teeth and armored plates of Sarcosuchus were first discovered
by French paleontologist Albert-Felix de Lapparent in the 1940s
and 1950s. During expeditions to the Tènèrè
Desert of Niger in 1997 and 2000, Sereno and his research team
recovered several partial skeletons of Sarcosuchus, including
vertebrae, limb bones, armor plates, jaws, and a nearly complete
six-foot skull. Working from those remains-about 50 percent of
the whole skeleton-Sereno and coauthors Hans Larsson, SM'96, PhD'00,
Christian Sidor, SM'96, PhD'00, and Niger paleontologist Boubè

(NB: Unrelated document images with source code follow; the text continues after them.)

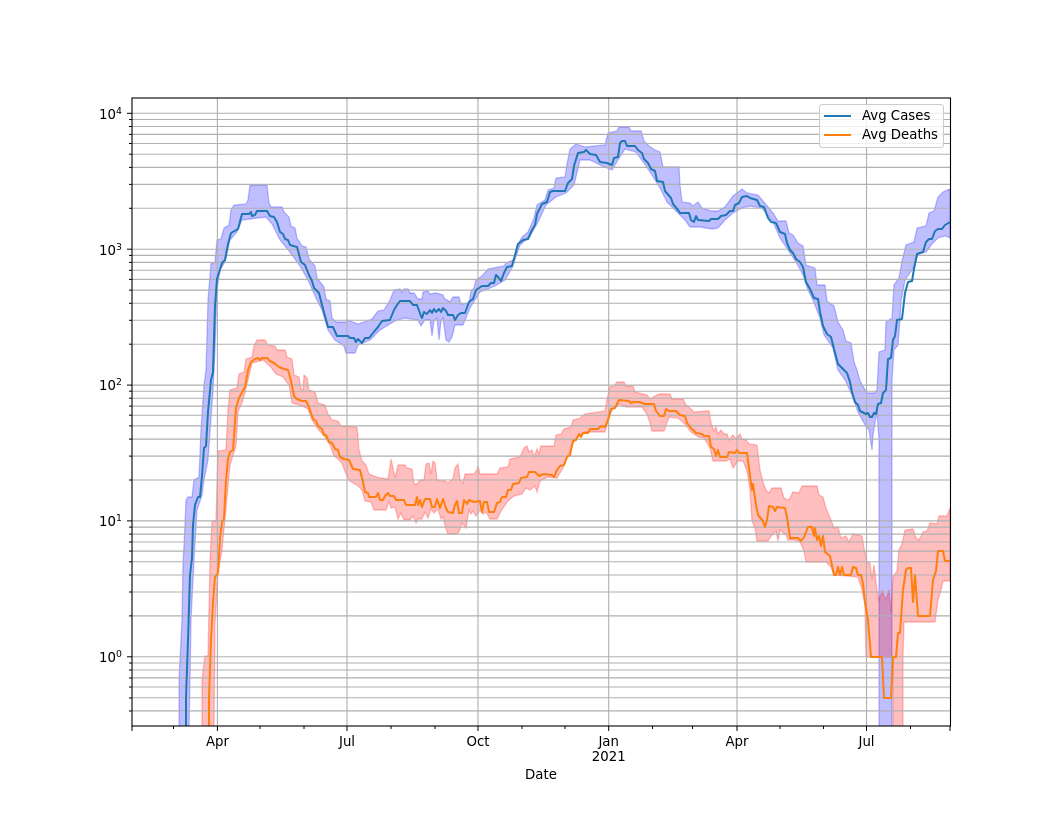
<!DOCTYPE html>
<html lang="en">
<head>
<meta charset="utf-8">
<title>Avg Cases and Avg Deaths by Date</title>
<style>
:root { --cases: #1f77b4; --deaths: #ff7f0e; --cases-range: #00f; --deaths-range: #f00; --grid: #b0b0b0; --ink: #000; --paper: #fff; --legend-edge: #ccc; }
* { box-sizing: border-box; }
body { margin: 0; background: var(--paper); }
.chart { position: relative; width: 1056px; height: 816px; margin: 0; overflow: hidden; color: var(--ink); font: 13.3px/20px "DejaVu Sans", sans-serif; }
.plot { display: block; width: 1056px; height: 816px; }
.plot text { font: 13.3px "DejaVu Sans", sans-serif; fill: var(--ink); }
.plot .exponent { font-size: 9.3px; }
.range { fill-opacity: .25; stroke-opacity: .25; stroke-width: 1.3; }
.range.cases { fill: var(--cases-range); stroke: var(--cases-range); }
.range.deaths { fill: var(--deaths-range); stroke: var(--deaths-range); }
.grid { stroke: var(--grid); stroke-width: 1.1; }
.average { fill: none; stroke-width: 2; stroke-linejoin: round; }
.average.cases { stroke: var(--cases); }
.average.deaths { stroke: var(--deaths); }
.frame { fill: none; stroke: var(--ink); stroke-width: 1.1; }
.ticks { stroke: var(--ink); stroke-width: 1; }
.dates { text-anchor: middle; }
.legend { position: absolute; left: 819px; top: 104px; width: 125px; height: 44px; margin: 0; padding: 1px 4px 0; list-style: none; background: rgba(255,255,255,.8); border: 1px solid var(--legend-edge); border-radius: 3px; }
.legend li { display: flex; align-items: center; gap: 11px; height: 19.6px; white-space: nowrap; }
.swatch { flex: none; width: 27px; height: 2px; }
.swatch.cases { background: var(--cases); }
.swatch.deaths { background: var(--deaths); }
</style>
</head>
<body>
<figure class="chart">
<svg class="plot" viewBox="0 0 1056 816" role="img" aria-label="Average cases and deaths by date on a logarithmic scale, with ranges">
<defs>
<clipPath id="plot-area"><rect x="132" y="98" width="818" height="628"/></clipPath>
<path id="decade-lines" d="M132 0H950M132-40.9H950M132-64.8H950M132-81.8H950M132-95H950M132-105.7H950M132-114.8H950M132-122.7H950M132-129.7H950"/>
<path id="decade-ticks" d="M127 0H132M129-40.9H132M129-64.8H132M129-81.8H132M129-95H132M129-105.7H132M129-114.8H132M129-122.7H132M129-129.7H132"/>
</defs>
<g clip-path="url(#plot-area)">
<path class="range cases" d="M179 730V680L182 620 183 565 185 525 186 500 188 497H192L194 480 199 477 201 430 204 385 206 370 208 300 211 264 215 262 217 240 221 239 224 228 229 225 231 210 234 205 246 204 248 200 250 185H267L269 203 271 207H282L284 212 289 217 291 226 295 228 297 238 302 246 306 247 309 259 315 266 317 278 324 287 326 299 330 301 332 318 336 322H346L348 320 358 324 367 321 372 319 378 311 384 310 390 300 394 290 400 289 402 292 404 289H408L410 293 414 293 418 299H422L423 292 428 291 430 294 436 293 443 295 444 298 450 302 453 297H459L461 304 469 303 471 291 474 288 476 280 482 276 488 269 504 266 506 263 515 259 517 246 522 237 528 232 534 218 537 205 545 200 548 190 554 188 556 178 565 177 567 164 570 149 576 144 585 147 605 145 608 133 617 131 619 127H629L631 131H641L644 141 649 146 655 150 660 152 663 167H679L680 185 682 202 690 203 693 206 698 202 702 208 712 211H718L725 207 733 196 742 189 747 193 758 195 763 201 773 213 778 221H786L789 233 793 235 798 243 803 246 806 265 815 268 817 285H825L827 301 834 306 838 322 843 330 846 341 851 343 854 362 857 370 860 381 867 393 874 393 877 390 879 352 885 350 886 322 892 318 894 285 899 278 902 261 906 245 914 242 917 228 926 226 929 213 934 211 938 197 943 192 950 189V238L945 236 938 238 932 244 926 252 918 254 914 267 905 280 901 302 900 320 898 345 894 350 892 380V730H879V440L877 411 873 435 872 450 869 430 865 425 858 412 852 395 845 380 838 370 833 348 824 335 820 318 813 300 808 290 803 275 796 262 788 250 780 238 773 222 762 208 750 206 742 208 733 213 725 220 718 228 712 229 700 227 690 227 685 220 675 210 667 202 660 188 652 175 644 163 636 152 625 149 618 160 612 170 602 166 590 160 580 160 574 185 566 193 556 197 546 205 538 222 530 236 520 245 512 268 505 280 495 286 480 292 470 308 463 325 455 325 452 337 449 342 446 340 443 318 441 321 439 340 437 318 434 321 432 336 430 320H425L421 326 418 320 405 318 395 321 380 330 370 340 358 345 355 353H346L344 346 335 340 328 330 322 310 316 298 308 280 300 266 290 252 280 240 272 224 266 217 250 219 242 220 237 232 230 240 225 262 220 270 217 290 215 350 213 390 208 460 204 480 202 495 197 510 194 560 191 620 190 680 189 730Z"/>
<path class="range deaths" d="M202 730V680L205 656H208L210 560 212 522 216 520 218 451 226 450 228 410 230 390 237 388 239 374 244 372 246 359 252 357 254 346 257 340H265L268 345 275 346 277 350H285L287 357 292 359 294 375 299 377 301 389 303 390 304 375 307 378 309 390 315 392 318 403 325 405 328 414 332 420 338 421 341 426 357 427 359 450 362 461 366 465 369 474 380 478 388 479 391 459 395 478 398 465H405L407 468 412 469 414 484H417L420 480 424 480 426 464 429 463 431 474 433 461 435 463 437 480 445 481 448 483 453 479 455 468 458 464 460 480 463 483 465 474 474 474 477 470 478 466 480 474 497 474 500 468 508 467 510 459 520 457 524 448 527 446 529 452 532 450 534 457 537 449 539 454 541 446H554L556 435 561 434 564 429 571 427 573 420 580 418 585 414 605 411 607 399 610 387 614 386 617 382H624L626 386H633L635 392 647 395 650 399 655 396 659 394H670L672 399H683L686 405 691 409 694 412 709 411 711 423 714 431 716 427 718 434 721 430 724 434 727 434 729 440 733 435 736 439 740 434 742 439 746 440 749 444 757 445 760 470 763 482 766 490 769 493 772 488 781 488 784 498 789 500 793 492 799 493 802 486H817L819 495 823 497 826 508 831 520 834 528 838 527 841 538 846 536 849 542 853 534 862 536 864 548 867 562 870 563 872 579 874 565 877 590 879 600 882 591 886 600 889 590 891 612 893 577 897 571 899 550 902 544 905 530 913 529 916 538 919 540 923 532 927 531 930 523 937 524 939 516H947L950 508V581H943L941 590 938 600 935 622H904L903 656V730H893V657H866L865 605 862 590 858 577 834 575 831 567 826 562H806L804 551 800 542 794 540H788L786 535 780 530 778 541 776 531 772 535 768 541H757L755 528 752 521 750 490 747 471 743 461 738 461 733 468 730 459 726 461H713L710 448 704 438 698 437 691 432 685 424 678 418 669 417 664 431H652L650 423 647 414 642 407H626L620 404 613 408 608 420 605 432H584L575 439 568 455 563 468 557 478 548 477 540 481 537 492 535 486 530 490 526 488 522 494 514 496 508 501 501 511 497 519H490L486 512 483 514 480 510 476 516 473 511 471 514 469 510 466 528 462 523 459 532 456 534H448L446 529 443 517 441 519 438 509 434 513 431 509 428 518 425 512 422 519 418 519 416 523 413 516 410 520H404L401 513 398 519 395 507 391 508 389 501 386 510H374L371 502 365 501 362 490 358 486 350 481 346 474 342 463 338 459 334 456 330 445 325 437 318 429 312 420 308 409 300 405 292 403 289 385 283 377 276 374 270 366 263 360 252 363 248 380 243 400 238 412 236 446 230 465 226 508 222 550 218 574 215 624 214 730Z"/>
<g class="grid">
<use href="#decade-lines" y="113.3"/><use href="#decade-lines" y="249.2"/><use href="#decade-lines" y="385.1"/><use href="#decade-lines" y="520.9"/><use href="#decade-lines" y="656.8"/><use href="#decade-lines" y="792.7"/>
<path d="M217.4 98V726M347 98V726M478 98V726M608.7 98V726M737 98V726M866.5 98V726"/>
</g>
<path class="average cases" d="M186 730V698L188 640 190 575 192 558 193 525 195 505 198 497H200L202 476 204 448 206 446 208 412 211 380 213 372 215 306 217 279 222 263 225 260 228 244 231 233 238 229 242 214H249L251 212 252 216 255 215 257 211H267L270 216 274 217 277 222 280 232 283 234 285 239 288 240 290 245 297 247 301 262 305 265 309 275 312 281 314 288 319 293 322 305 325 316 328 327H333L337 336H348L350 338 354 338 356 342 358 339 362 343 365 338 369 338 373 333 378 327 382 321 390 320 394 310 397 305 400 301 410 301 413 305H417L421 316 422 318 424 312 427 314 430 310 432 313 434 309 436 312 439 309 441 312 443 308 446 311 448 315 453 315 455 320 458 315 461 313 465 313 469 302 473 299 476 290 482 286 488 286 491 283 494 283 496 275 499 278 501 281 504 273 507 267 512 266 515 255 518 244 523 240 528 239 532 230 535 225 537 214 542 204 547 202 550 192 553 191 565 191 568 183 572 179 574 166 578 153 584 152 586 150 590 154 596 155 600 162 607 163 612 165 614 158 618 157 620 143 622 141H625L627 146H635L638 150 642 153 644 159 648 163 651 169 655 171 657 181 663 182 665 191 671 198 673 204 678 210 680 213H689L691 220 694 222 696 216 698 220 709 221 711 219 718 219 721 216 726 215 730 211 733 211 735 205 739 203 742 197 747 196 750 198 757 200 760 206 764 207 768 218 771 222 776 223 780 232 785 234 787 243 790 250 793 253 796 259 800 262 803 267 806 282 810 289 814 298 818 299 820 312 823 326 827 334 831 337 834 349 838 364 842 368 847 373 850 382 852 392 855 402 858 405 860 411 866 414 868 413 870 417 872 417 874 413 876 414 878 404 881 403 883 393 886 390 888 359 891 358 893 340 895 336 897 320 902 319 905 293 908 282 912 281 914 269 917 254 923 252 926 242 929 239 932 239 935 231 938 229 942 229 945 225 950 222"/>
<path class="average deaths" d="M209 730V698L211 640 213 602 215 577 218 573 220 538 222 522 224 519 226 480 228 459 230 452 233 450 236 408 239 398 245 387 248 370 251 362 255 359 258 358 260 360 262 358H267L270 361 274 363 279 367 284 369 288 370 291 381 294 396 297 399 302 401 306 401 309 407 313 419 316 421 318 426 322 429 324 435 326 435 329 442 332 443 335 449 338 450 340 457 344 459 349 460 353 469 360 470 363 482 365 492 368 493 369 497 376 497 378 493 380 500 383 500 385 496 388 493 390 496 394 496 396 500 404 500 406 505H415L417 497 418 505 420 500 422 507 425 499 430 499 432 507 435 507 437 499 440 508 443 499 446 508 448 512 453 513 455 505 457 501 459 513 462 513 464 500 467 504 469 500 474 502 480 501 482 512 484 502 487 502 489 512 494 512 497 503 500 502 502 497 506 497 508 490 511 490 513 484 519 483 521 478 527 477 529 472 535 472 539 476 543 474 552 475 554 477 557 470 560 466 564 465 567 457 570 455 573 441 576 440 579 434 581 437 583 433 588 433 590 429 598 429 601 426 605 427 608 420 611 409 615 408 619 400 629 401 631 403 634 402 639 402 645 404 654 404 656 411 660 416 664 416 666 409 669 411 676 411 680 415 685 416 687 423 691 428 696 433 702 434 704 436 709 436 711 447 714 449 716 456 718 450 720 457 727 457 729 452 735 453 737 450 739 453 747 453 750 476 752 490 753 484 756 505 758 515 763 521 765 527 767 520 769 506 773 507 775 511 777 507 785 508 787 517 790 538H798L801 541 804 537 808 527H812L814 536 815 528 817 540 819 536 821 546 823 536 825 552 830 556 834 575 836 575 838 567 840 575 842 567 844 575 851 575 853 567 856 568 858 575 861 575 863 584 865 602 868 620 871 657H882L884 698H891L893 657H896L898 633H900L903 590 906 570 908 568H911L913 602 915 575 918 616H930L933 580 936 571 938 551H943L945 561H950"/>
</g>
<g class="ticks">
<use href="#decade-ticks" y="249.2"/><use href="#decade-ticks" y="385.1"/><use href="#decade-ticks" y="520.9"/><use href="#decade-ticks" y="656.8"/>
<path d="M127 113.3H132M129 663H132M129 670H132M129 678H132M129 687H132M129 698H132M129 711H132"/>
<path d="M132 726V731M217.4 726V731M347 726V731M478 726V731M608.7 726V731M737 726V731M866.5 726V731M950 726V731M173.5 726V729M260 726V729M304 726V729M391 726V729M435 726V729M522 726V729M565 726V729M652.5 726V729M692.5 726V729M780 726V729M823.5 726V729M910.5 726V729"/>
</g>
<rect class="frame" x="132" y="98" width="818.5" height="628"/>
<g class="values">
<text x="99" y="119">10<tspan class="exponent" dy="-5">4</tspan></text>
<text x="99" y="255">10<tspan class="exponent" dy="-5">3</tspan></text>
<text x="99" y="390">10<tspan class="exponent" dy="-5">2</tspan></text>
<text x="99" y="526">10<tspan class="exponent" dy="-5">1</tspan></text>
<text x="99" y="662">10<tspan class="exponent" dy="-5">0</tspan></text>
</g>
<g class="dates">
<text x="217.4" y="746">Apr</text>
<text x="347" y="746">Jul</text>
<text x="478" y="746">Oct</text>
<text x="608.7" y="746">Jan<tspan x="608.7" dy="15">2021</tspan></text>
<text x="737" y="746">Apr</text>
<text x="866.5" y="746">Jul</text>
<text x="541" y="779">Date</text>
</g>
</svg>
<ul class="legend">
<li><span class="swatch cases"></span>Avg Cases</li>
<li><span class="swatch deaths"></span>Avg Deaths</li>
</ul>
</figure>
</body>
</html>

Gado published a detailed description of the animal's anatomy
on the October 25 Science Web site and in print November 16.
found the remains of Sarcosuchus in the same 110-million-year-old
sediment layer where in 1997 he discovered Suchomimus,
a two-legged, fish-eating predator measuring 36 feet long and
12 feet high at the hips. But even that large beast, Sereno notes,
would have had to be on the alert for surprise attacks from the
stealthy Sarcosuchus. Sarcosuchus's jaws were studded
with more than 100 bone-crushing teeth and an enormous, bowl-shaped
snout that may have aided the animal's sense of smell or been
used to make sounds. India's modern-day gharials, for example,
are highly communicative. "They're vibrating and belching
and growling and hissing all the time, sometimes even in the water,"
certain similarities to the much smaller gharial, Sarcosuchus
is not directly related to modern crocodiles. Nevertheless, measuring
living crocodiles in India and Costa Rica helped Sereno estimate
the size of a full-grown Sarcosuchus.
also studied the growth layers in the armored plates along the
back of Sarcosuchus. Examination of thin slices under the
microscope revealed that the animals lived to be 50 to 60 years
old, about twice the life span of modern crocodiles.
on three previous expeditions to Africa, Sereno's team probed
remote areas of the continent in temperatures reaching 125 degrees
Fahrenheit for its fossil treasures. Funded by the National Geographic
Society and the David and Lucille Packard Foundation on the 2000
expedition, the team found that Sarcosuchus had plenty
of crocodilian company in the broad rivers that flowed across
lush plains. Plying the same rivers were the doglike Araripesuchus
and a newly discovered species, yet to be named, that attained
a full-grown length of only two feet. -Steve